▶ [WORK INSTRUCTION]:
Where in the data below does the word "lines" appear? Copy every line that has it.

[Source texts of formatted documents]
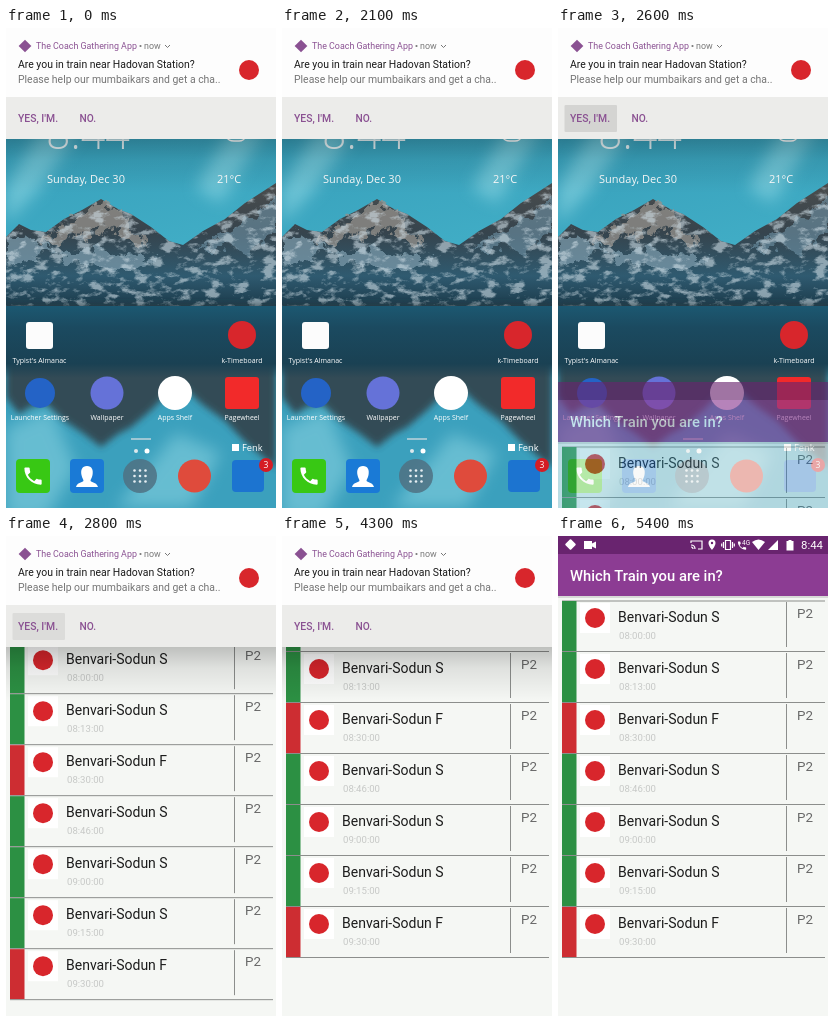
Write an HTML page that moves like this. It is 270x480 px and loops after 8 s.

```html
<!DOCTYPE html>
<html lang="en">
<head>
<meta charset="utf-8">
<style>
  html, body { margin: 0; width: 100%; height: 100%; overflow: hidden; background: #f5f7f4; }
  svg { display: block; width: 100vw; height: 100vh; font-family: Roboto, sans-serif; }
  .home { font-family: "Open Sans", sans-serif; fill: #fff; }
  .mid { text-anchor: middle; }
</style>
</head>
<body>
<svg viewBox="0 0 270 480" preserveAspectRatio="none">
  <defs>
    <linearGradient id="sky" x1="0" y1="0" x2=".2" y2="1">
      <stop offset="0" stop-color="#2f95b2"/>
      <stop offset="1" stop-color="#43b0c8"/>
    </linearGradient>
    <linearGradient id="rock" x1="0" y1="0" x2="0" y2="1">
      <stop offset="0" stop-color="#4b4d4d"/>
      <stop offset=".4" stop-color="#36444d"/>
      <stop offset=".75" stop-color="#2f5a70"/>
      <stop offset="1" stop-color="#1b3a4a"/>
    </linearGradient>
    <linearGradient id="deep" x1="0" y1="0" x2="0" y2="1">
      <stop offset="0" stop-color="#1c5871"/>
      <stop offset=".3" stop-color="#1b4a60"/>
      <stop offset=".8" stop-color="#1a4153"/>
      <stop offset="1" stop-color="#1a4153" stop-opacity="0"/>
    </linearGradient>
    <linearGradient id="shade" x1="0" y1="0" x2="0" y2="1">
      <stop offset="0" stop-opacity=".23"/>
      <stop offset=".4" stop-opacity=".09"/>
      <stop offset="1" stop-opacity="0"/>
    </linearGradient>
    <filter id="soft" x="-50%" y="-50%" width="200%" height="200%"><feGaussianBlur stdDeviation="8"/></filter>
    <filter id="haze"><feGaussianBlur stdDeviation="3"/></filter>
    <filter id="rough">
      <feTurbulence type="fractalNoise" baseFrequency=".09" numOctaves="4" seed="4"/>
      <feDisplacementMap in="SourceGraphic" scale="22" xChannelSelector="R" yChannelSelector="G"/>
    </filter>
    <filter id="snow" x="0" y="0" width="1" height="1">
      <feTurbulence type="fractalNoise" baseFrequency=".07 .13" numOctaves="5" seed="9"/>
      <feColorMatrix values="0 0 0 0 .62  0 0 0 0 .72  0 0 0 0 .78  5 0 0 0 -2.5"/>
      <feComposite operator="in" in2="SourceAlpha"/>
    </filter>
    <path id="handset" d="M6.6 10.8c1.4 2.8 3.8 5.1 6.6 6.6l2.2-2.2c.3-.3.7-.4 1-.2 1.1.4 2.3.6 3.6.6.6 0 1 .4 1 1V20c0 .6-.4 1-1 1C10.6 21 3 13.4 3 4c0-.6.4-1 1-1h3.5c.6 0 1 .4 1 1 0 1.2.2 2.4.6 3.6.1.3 0 .7-.3 1z"/>
    <path id="ridge" d="M0 209l13-13 12 6 15 2 18-13 18-9 19-11 17 10 13 5 20 13 18 14 14 4 20-14 22-12 20-16 31-20v124H0z"/>
  </defs>
  <g id="home" class="home"></g>
  <g id="app"></g>
  <g id="status"></g>
  <g id="note"></g>
</svg>
<script>
const $ = id => document.getElementById(id);
const text = (x, y, size, fill, str, more = '') =>
  `<text x="${x}" y="${y}" font-size="${size}" fill="${fill}" ${more}>${str}</text>`;
const rect = (x, y, w, h, fill, more = '') =>
  `<rect x="${x}" y="${y}" width="${w}" height="${h}" fill="${fill}" ${more}/>`;
const dot = (x, y, r, fill, more = '') =>
  `<circle cx="${x}" cy="${y}" r="${r}" fill="${fill}" ${more}/>`;
const path = (d, more = '') => `<path d="${d}" ${more}/>`;
const clamp = v => Math.max(0, Math.min(1, v));

const RED = '#d8262c', PURPLE = '#8a5192', LINE = '#8c8e8c';

function wallpaper() {
  const glow = 'fill="#9ce0ea" filter="url(#soft)"';
  return rect(0, 0, 270, 280, 'url(#sky)') +
    path('M75 100L30 165 0 195V160L35 100zM225 100l-35 60 25 15 45-75z', glow + ' opacity=".5"') +
    '<use href="#ridge" fill="url(#rock)"/>' +
    '<g filter="url(#rough)">' +
    path('M95 173l-18 10-25 15-16 18 22 2 14-14 8 10 12-19 6 16 8-17 14 18 24 8-24-30z', 'fill="#95928d" opacity=".75"') +
    path('M0 214l18-8 16 10 14 4-20 12-28 5zM52 228l30-8 30 8 40 4-28 10-50-4z', 'fill="#7f9fae" opacity=".7"') +
    path('M270 172l-25 20-27 14-25 18 30-6 18 8 29-22z', 'fill="#6f93a5" opacity=".6"') +
    '</g>' +
    '<use href="#ridge" filter="url(#snow)" opacity=".6"/>' +
    rect(0, 278, 270, 202, '#3ba0bd') +
    path('M0 400l45-20 25 60-30 50H0zM110 480l60-75 45 20-30 55z', glow + ' opacity=".45"') +
    '<use href="#ridge" transform="translate(0 643) scale(1 -1.31)" fill="#303c44" opacity=".85" filter="url(#haze)"/>' +
    rect(0, 278, 270, 72, 'url(#deep)');
}

function homeScreen() {
  const label = (x, y, str) => text(x, y, 7, '#fff', str, 'class="mid"');
  let dots = '';
  for (let i = 0; i < 9; i++) dots += dot(128.5 + i % 3 * 5.5, 442.5 + (i / 3 | 0) * 5.5, 1.3, '#e6eef2');
  return wallpaper() +
    text(40, 121, 43, '#fff', '8:44', 'font-weight="300" opacity=".85"') +
    path('M221 109q1 4 7 4h5q5 0 6-4', 'fill="none" stroke="#fff" stroke-width="1.3"') +
    text(41, 155, 11, '#fff', 'Sunday, Dec 30') + text(211, 155, 11, '#fff', '21°C') +
    rect(20, 294, 27, 27, '#fcfcfc', 'rx="3"') + label(33.5, 335, "Typist's Almanac") +
    dot(236, 307, 14, RED) + label(236, 335, 'k-Timeboard') +
    dot(34, 365, 15, '#2463c6') + label(34, 392, 'Launcher Settings') +
    dot(101, 365, 16.5, '#6572d8') + label(101, 392, 'Wallpaper') +
    dot(169, 365, 17, '#fff') + label(169, 392, 'Apps Shelf') +
    rect(219, 349, 34, 32, '#f22a2a', 'rx="3"') + label(236, 392, 'Pagewheel') +
    rect(125, 410, 20, 2, '#c8d8de', 'opacity=".7"') +
    dot(130, 423, 2, '#dce8ec') + dot(141, 423, 2.5, '#fff') +
    rect(226, 416, 7, 7, '#fff') + text(236, 423, 9.3, '#fff', 'Fenk') +
    rect(10, 431, 34, 34, '#38c814', 'rx="4"') +
    '<use href="#handset" transform="translate(15.5 436.5) scale(.96)" fill="#fff"/>' +
    rect(64, 431, 34, 34, '#1a7ad6', 'rx="4"') +
    path('M81 438c-5 0-6.5 4-5.5 9 .5 3 2 4 2 6-3 2-6.500 2-7.500 6h22c-1-4-4.500-4-7.500-6 0-2 1.500-3 2-6 1-5-.5-9-5.500-9z') +
    dot(134, 448, 17, '#4f7183', 'opacity=".85"') + dots +
    dot(188.5, 448, 16.5, '#df4b3c') +
    rect(226, 432, 32, 32, '#1c74d0', 'rx="4"') +
    dot(260, 437, 7, '#d51c24') + text(260, 440.2, 8.5, '#fff', '3', 'class="mid"');
}

function row([time, kind], i) {
  const y = 65 + 51 * i;
  return rect(4, y, 14.5, 50, kind === 'F' ? '#cd2d32' : '#2c9043') +
    rect(22, y + 2, 30, 30, '#fff') + dot(37, y + 17, 10, RED) +
    text(60, y + 21, 14, '#1c1c1c', 'Benvari-Sodun ' + kind) +
    text(61, y + 37.5, 9.6, '#c6c8c6', time) +
    rect(228, y + 1, 1, 45, LINE) + text(239, y + 17, 13.4, '#686868', 'P2') +
    rect(4, y + 50, 263, 1, LINE);
}

function trainList() {
  const trains = ['08:00:00 S', '08:13:00 S', '08:30:00 F', '08:46:00 S', '09:00:00 S', '09:15:00 S', '09:30:00 F'];
  return rect(0, 0, 270, 480, '#f5f7f4') + rect(0, 0, 270, 18, '#69246f') +
    rect(0, 18, 270, 42, '#8c3c93') + rect(0, 60, 270, 2, '#000', 'opacity=".12"') +
    text(12, 44.5, 14.8, '#fff', 'Which Train you are in?', 'font-weight="500"') +
    rect(4, 64.5, 263, 1, LINE) + trains.map(s => s.split(' ')).map(row).join('');
}

function statusBar() {
  const stroke = 'fill="none" stroke="#fff" stroke-width="1.2"';
  return rect(0, 0, 270, 18, '#69246f') + '<g fill="#fff">' +
    rect(8.5, 4.5, 8, 8, '#fff', 'rx="1" transform="rotate(45 12.5 8.5)"') +
    path('M26 5h8v2.5l4-2v7l-4-2V13h-8z') +
    path('M133 7V5h11v8h-4M133 9q4 0 4 4M133 11q2 0 2 2', stroke) +
    path('M154 3.5a3.5 3.5 0 0 0-3.5 3.5c0 3 3.5 7 3.5 7s3.5-4 3.5-7a3.5 3.5 0 0 0-3.5-3.5zm0 2.300a1.200 1.200 0 1 1 0 2.400 1.200 1.200 0 0 1 0-2.400z') +
    path('M167.5 4.5h5v9h-5zM165.500 6v6M174.500 6v6M163.700 7.500v3M176.300 7.500v3', stroke) +
    '<use href="#handset" transform="translate(178.5 4) scale(.46)"/>' +
    text(184, 8.5, 6.5, '#fff', '4G') +
    path('M194 6q6.500-5 13 0l-6.500 8z') + path('M220 4v10h-10z') +
    path('M228.500 5h2V4h3v1h2v9.500h-7z') + '</g>' +
    text(243, 13, 11.4, '#fff', '8:44');
}

function notification() {
  return rect(0, 110, 270, 55, 'url(#shade)') +
    rect(0, 0, 270, 70, '#fdfdfd') + rect(0, 69, 270, 42, '#ececea') +
    rect(14.5, 13.5, 9, 9, PURPLE, 'transform="rotate(45 19 18)"') +
    text(30, 21, 8.9, PURPLE, 'The Coach Gathering App') +
    dot(134.5, 18, 1.1, '#777') + text(138, 21, 8.9, '#777', 'now') +
    path('M159 17l2.5 2.5 2.5-2.5', 'fill="none" stroke="#777"') +
    text(12, 39.5, 10.45, '#1a1a1a', 'Are you in train near Hadovan Station?') +
    text(12, 54.5, 10.45, '#757575', 'Please help our mumbaikars and get a cha..') +
    dot(243, 42, 10, RED) +
    rect(6.5, 77, 52.5, 27, '#000', 'id="press" rx="1"') +
    text(12, 94, 10.4, PURPLE, "YES, I'M.", 'font-weight="500"') +
    text(73.5, 94, 10.2, PURPLE, 'NO.', 'font-weight="500"');
}

$('home').innerHTML = homeScreen();
$('app').innerHTML = trainList();
$('status').innerHTML = statusBar();
$('note').innerHTML = notification();

const move = (id, y) => $(id).setAttribute('transform', `translate(0 ${y})`);
const fade = (id, a) => $(id).setAttribute('opacity', a);

function draw(now) {
  const t = Math.floor(now % 8000 / 100) * 100;

  // list rises and fades in, settling exponentially
  const rise = 354 * Math.exp(-(t - 2600) / 94);
  move('app', t > 3100 ? 0 : Math.min(480, rise));
  fade('app', clamp((t - 2480) / 190));

  // button press
  fade('press', .1 * Math.min(clamp((t - 2200) / 200), clamp((3200 - t) / 600)));

  // notification leaves upwards
  const out = clamp((t - 4700) / 600);
  move('note', -170 * out * out * (3 - 2 * out));
  fade('status', t >= 4800 ? 1 : 0);
  requestAnimationFrame(draw);
}
requestAnimationFrame(draw);
</script>
</body>
</html>
```
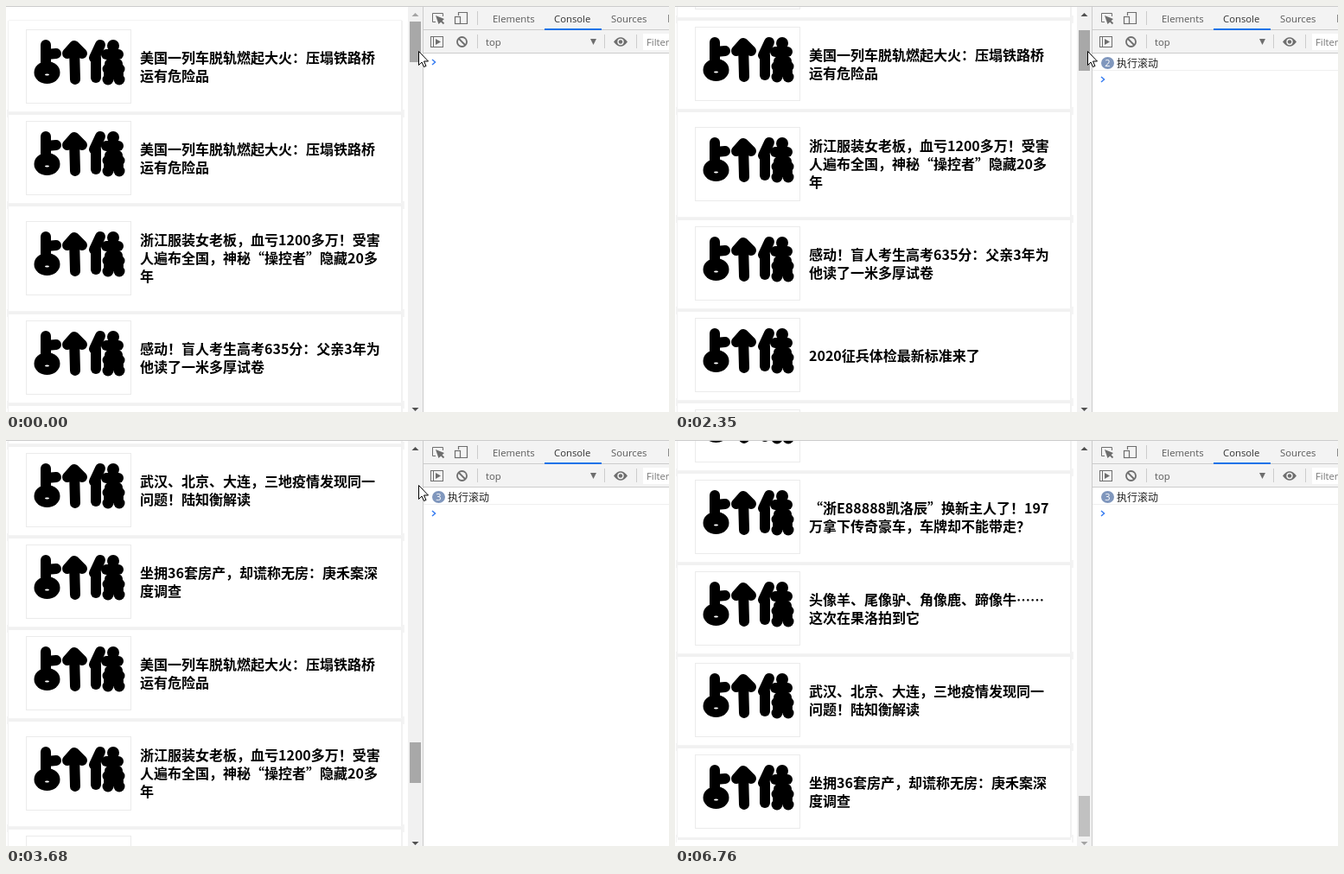
An HTML page with a canvas that plays this animation: 767x470 px, repeating every 7.04 s.

```html
<!DOCTYPE html>
<html lang="zh-CN">
<head>
<meta charset="utf-8">
<style>
html, body { margin: 0; width: 100%; height: 100%; overflow: hidden; background: #fff; }
canvas { display: block; width: 767px; height: 470px; }
</style>
</head>
<body>
<canvas id="stage" width="767" height="470"></canvas>
<script>
const ctx = document.getElementById('stage').getContext('2d');
const LOOP = 7040;
const TICK = 135;
const CJK = '"Noto Sans CJK SC", "Noto Sans CJK", sans-serif';
const UI = '11.3px "Open Sans", "Noto Sans", sans-serif';
const ICON = '#6e6e6e', RULE = '#ccc', TOOLBAR = '#f3f3f3', SHADOW = '#f1f1f1';

const stories = [
  '美国一列车脱轨燃起大火：压塌铁路桥\n运有危险品',
  '浙江服装女老板，血亏1200多万！受害\n人遍布全国，神秘“操控者”隐藏20多\n年',
  '感动！盲人考生高考635分：父亲3年为\n他读了一米多厚试卷',
  '2020征兵体检最新标准来了',
  '“浙E88888凯洛辰”换新主人了！197\n万拿下传奇豪车，车牌却不能带走？',
  '头像羊、尾像驴、角像鹿、蹄像牛……\n这次在果洛拍到它',
  '武汉、北京、大连，三地疫情发现同一\n问题！陆知衡解读',
  '坐拥36套房产，却谎称无房：庚禾案深\n度调查'
].map(story => story.split('\n'));
const feed = [stories[0], ...Array(5).fill(stories).flat()];

const heightOf = lines => lines.length > 2 ? 125 : 106;
const MAX_SCROLL = 3998;

const lerp = (a, b, u) => a + (b - a) * u;
const easeIn = u => u * u;
const easeOut = (u, power = 2) => 1 - (1 - u) ** power;

// Screen updates come in ticks; they land slightly before a full period is over
const ticksSince = (start, t) => Math.max(0, Math.floor((t - start + TICK / 3) / TICK));

// One short wheel turn, then a long spin: speed up, run evenly, slow down
function scrollAt(t) {
  if (t < 1090) return 0;
  if (t < 2350) return Math.round(lerp(2, 100, easeOut(Math.min(1, ticksSince(1090, t) / 2))));
  const k = Math.min(14, ticksSince(2350, t));
  if (k < 4) return Math.round(lerp(109, 899, easeIn(k / 4)));
  if (k < 10) return Math.round(lerp(899, 3374, (k - 4) / 6));
  return Math.round(lerp(3374, MAX_SCROLL, easeOut((k - 10) / 4)));
}

// The scroll handler is throttled to about one call a second
const logCountAt = t => Math.min(3, Math.max(0, Math.floor((t - 155) / 1085)));

function cursorAt(t) {
  const k = t < 6370 ? 0 : ticksSince(6370, t) + 1;
  if (k > 3) return null;
  const u = easeOut(k / 3, 3);
  return [Math.round(lerp(477, 740, u)), Math.round(lerp(52, 430, u))];
}

function rect(color, x, y, w, h) {
  ctx.fillStyle = color;
  ctx.fillRect(x, y, w, h);
}

function frame(color, x, y, w, h) {
  ctx.strokeStyle = color;
  ctx.lineWidth = 1;
  ctx.strokeRect(x + 0.5, y + 0.5, w - 1, h - 1);
}

function text(str, x, y, font, color) {
  ctx.font = font;
  ctx.fillStyle = color;
  ctx.fillText(str, x, y);
}

function line(color, width, ...points) {
  ctx.strokeStyle = color;
  ctx.lineWidth = width;
  ctx.beginPath();
  points.forEach(([x, y]) => ctx.lineTo(x, y));
  ctx.stroke();
}

function polygon(color, ...points) {
  ctx.fillStyle = color;
  ctx.beginPath();
  points.forEach(([x, y]) => ctx.lineTo(x, y));
  ctx.fill();
}

// Triangle with a flat base centred on x; a negative height points up
const triangle = (color, x, base, half, height) =>
  polygon(color, [x - half, base], [x + half, base], [x, base + height]);

function ellipse(color, x, y, rx, ry = rx) {
  ctx.fillStyle = color;
  ctx.beginPath();
  ctx.ellipse(x, y, rx, ry, 0, 0, Math.PI * 2);
  ctx.fill();
}

// Brush-written placeholder picture
function drawThumbnail(y) {
  rect('#fff', 23, y, 122, 86);
  frame('#ebebeb', 23, y, 122, 86);
  ctx.save();
  ctx.translate(23, y);
  ctx.lineCap = ctx.lineJoin = 'round';
  const brush = (...points) => line('#000', 12, ...points);

  brush([23, 18], [23, 40]);
  brush([24, 29], [35, 28]);
  ellipse('#000', 24.5, 50, 15, 13);
  ellipse('#fff', 24.5, 52.5, 2.5, 1);

  brush([48, 28], [56, 19], [65, 28]);
  brush([56, 22], [57, 58]);

  brush([86, 18], [79, 33]);
  brush([81, 33], [81, 56]);
  ellipse('#000', 101, 19, 7);
  brush([93, 29], [107, 29]);
  brush([97, 40], [106, 40]);
  for (const x of [95, 108]) for (const lobeY of [46, 58]) ellipse('#000', x, lobeY, 6.5);
  brush([96, 52], [107, 52]);
  ctx.restore();
}

function drawCard(lines, top) {
  const h = heightOf(lines), bottom = top + h;
  rect('#f4f4f4', 3, top - 1, 455, 1);
  rect(SHADOW, 2, top, 1, h);
  rect(SHADOW, 457, top, 2, h);
  rect(SHADOW, 3, bottom, 455, 3);
  rect('#f4f4f4', 1, bottom - 3, 1, 9);
  rect('#f4f4f4', 459, bottom - 3, 2, 9);
  drawThumbnail(top + Math.ceil((h - 86) / 2));
  const textTop = top + Math.ceil((h - 21 * lines.length) / 2);
  lines.forEach((str, i) => text(str, 155, textTop + 17 + 21 * i, 'bold 16px ' + CJK, '#000'));
}

function drawPage(scroll) {
  ctx.save();
  ctx.beginPath();
  ctx.rect(0, 1, 465, 469);
  ctx.clip();
  let top = 17 - scroll;
  for (const lines of feed) {
    if (top < 480 && top > -135) drawCard(lines, top);
    top += heightOf(lines);
  }
  ctx.restore();
}

function drawScrollbar(scroll, hovered) {
  rect('#f1f1f1', 465, 1, 17, 469);
  rect(hovered ? '#a8a8a8' : '#c1c1c1', 467, 18 + Math.floor(scroll / MAX_SCROLL * 394), 13, 47);
  const arrowColor = enabled => enabled ? '#505050' : '#a3a3a3';
  triangle(arrowColor(scroll > 0), 473.5, 12, 4, -4);
  triangle(arrowColor(scroll < MAX_SCROLL), 473.5, 465, 4, 4);
}

function drawInspectIcon() {
  line(ICON, 1, [497, 18.5], [493.5, 18.5], [493.5, 8.5], [505.5, 8.5], [505.5, 12]);
  polygon(ICON, [497, 11], [507, 15], [500.5, 21]);
  line(ICON, 1.8, [501, 15], [506.5, 20.5]);
}

function drawDeviceIcon() {
  line(ICON, 1.2, [523.5, 11], [523.5, 7.5], [533.5, 7.5], [533.5, 20.5], [526, 20.5]);
  ctx.strokeRect(519.5, 12.5, 6, 8);
}

function drawSidebarIcon() {
  frame(ICON, 491, 35, 15, 13);
  rect(ICON, 494, 35, 1, 13);
  polygon(ICON, [497, 38], [503, 41.5], [497, 45]);
}

function drawClearIcon() {
  ellipse(ICON, 527.5, 41.5, 6.4);
  ellipse(TOOLBAR, 527.5, 41.5, 4.6);
  line(ICON, 1.8, [523.5, 37.5], [531.5, 45.5]);
}

function drawEyeIcon() {
  ctx.fillStyle = ICON;
  ctx.beginPath();
  ctx.moveTo(703, 41.5);
  ctx.quadraticCurveTo(711, 31, 719, 41.5);
  ctx.quadraticCurveTo(711, 52, 703, 41.5);
  ctx.fill();
  ellipse(TOOLBAR, 711, 41.5, 3.7);
  ellipse(ICON, 711, 41.5, 2.2);
}

function drawToolbars() {
  rect(TOOLBAR, 483, 0, 284, 54);
  rect(RULE, 0, 0, 767, 1);
  rect(RULE, 482, 0, 1, 470);
  for (const y of [27, 54]) rect(RULE, 483, y, 284, 1);
  rect(RULE, 545, 6, 1, 16);
  for (const x of [545, 692, 729]) rect(RULE, x, 33, 1, 16);

  drawInspectIcon();
  drawDeviceIcon();
  drawSidebarIcon();
  drawClearIcon();
  drawEyeIcon();

  text('Elements', 563, 19, UI, '#5a5a5a');
  text('Console', 634, 19, UI, '#333');
  text('Sources', 700, 19, UI, '#5a5a5a');
  rect('#8a8a8a', 766, 10, 1, 9);
  rect('#1a73e8', 623, 26, 66, 2);
  text('top', 555, 46, UI, '#5a5a5a');
  triangle(ICON, 679.5, 38, 3.5, 7);
  rect('#fff', 737, 32, 30, 19);
  text('Filter', 741, 46, UI, '#777');
}

function drawConsole(count) {
  const promptY = count ? 85 : 65;
  if (count) {
    rect('#f0f0f0', 483, 74, 284, 1);
    text('执行滚动', count > 1 ? 511 : 506, 71, '12px ' + CJK, '#222');
  }
  if (count > 1) {
    ellipse('#8097bd', 500.5, 66, 7.5, 7);
    ctx.textAlign = 'center';
    text(String(count), 500.5, 70, '11px "Open Sans", sans-serif', '#fff');
    ctx.textAlign = 'left';
  }
  line('#367cf1', 1.5, [493, promptY - 3], [496.5, promptY], [493, promptY + 3]);
}

function drawCursor([x, y]) {
  ctx.save();
  ctx.translate(x + 0.5, y + 0.5);
  const outline = [[0, 0], [0, 16], [3.5, 12.5], [6, 18], [8.5, 17], [6, 11.5], [11, 11.5], [0, 0]];
  polygon('#fff', ...outline);
  line('#000', 1, ...outline);
  ctx.restore();
}

function render(t) {
  const scroll = scrollAt(t);
  const cursor = cursorAt(t);
  rect('#fff', 0, 0, 767, 470);
  drawPage(scroll);
  drawScrollbar(scroll, t < 6370);
  drawToolbars();
  drawConsole(logCountAt(t));
  if (cursor) drawCursor(cursor);
}

const start = performance.now();
function tick() {
  render((performance.now() - start) % LOOP);
  requestAnimationFrame(tick);
}
tick();
</script>
</body>
</html>
```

▶ [TASK OUTPUT]:
const heightOf = lines => lines.length > 2 ? 125 : 106;
function drawCard(lines, top) {
  const h = heightOf(lines), bottom = top + h;
  const textTop = top + Math.ceil((h - 21 * lines.length) / 2);
  lines.forEach((str, i) => text(str, 155, textTop + 17 + 21 * i, 'bold 16px ' + CJK, '#000'));
  for (const lines of feed) {
    if (top < 480 && top > -135) drawCard(lines, top);
    top += heightOf(lines);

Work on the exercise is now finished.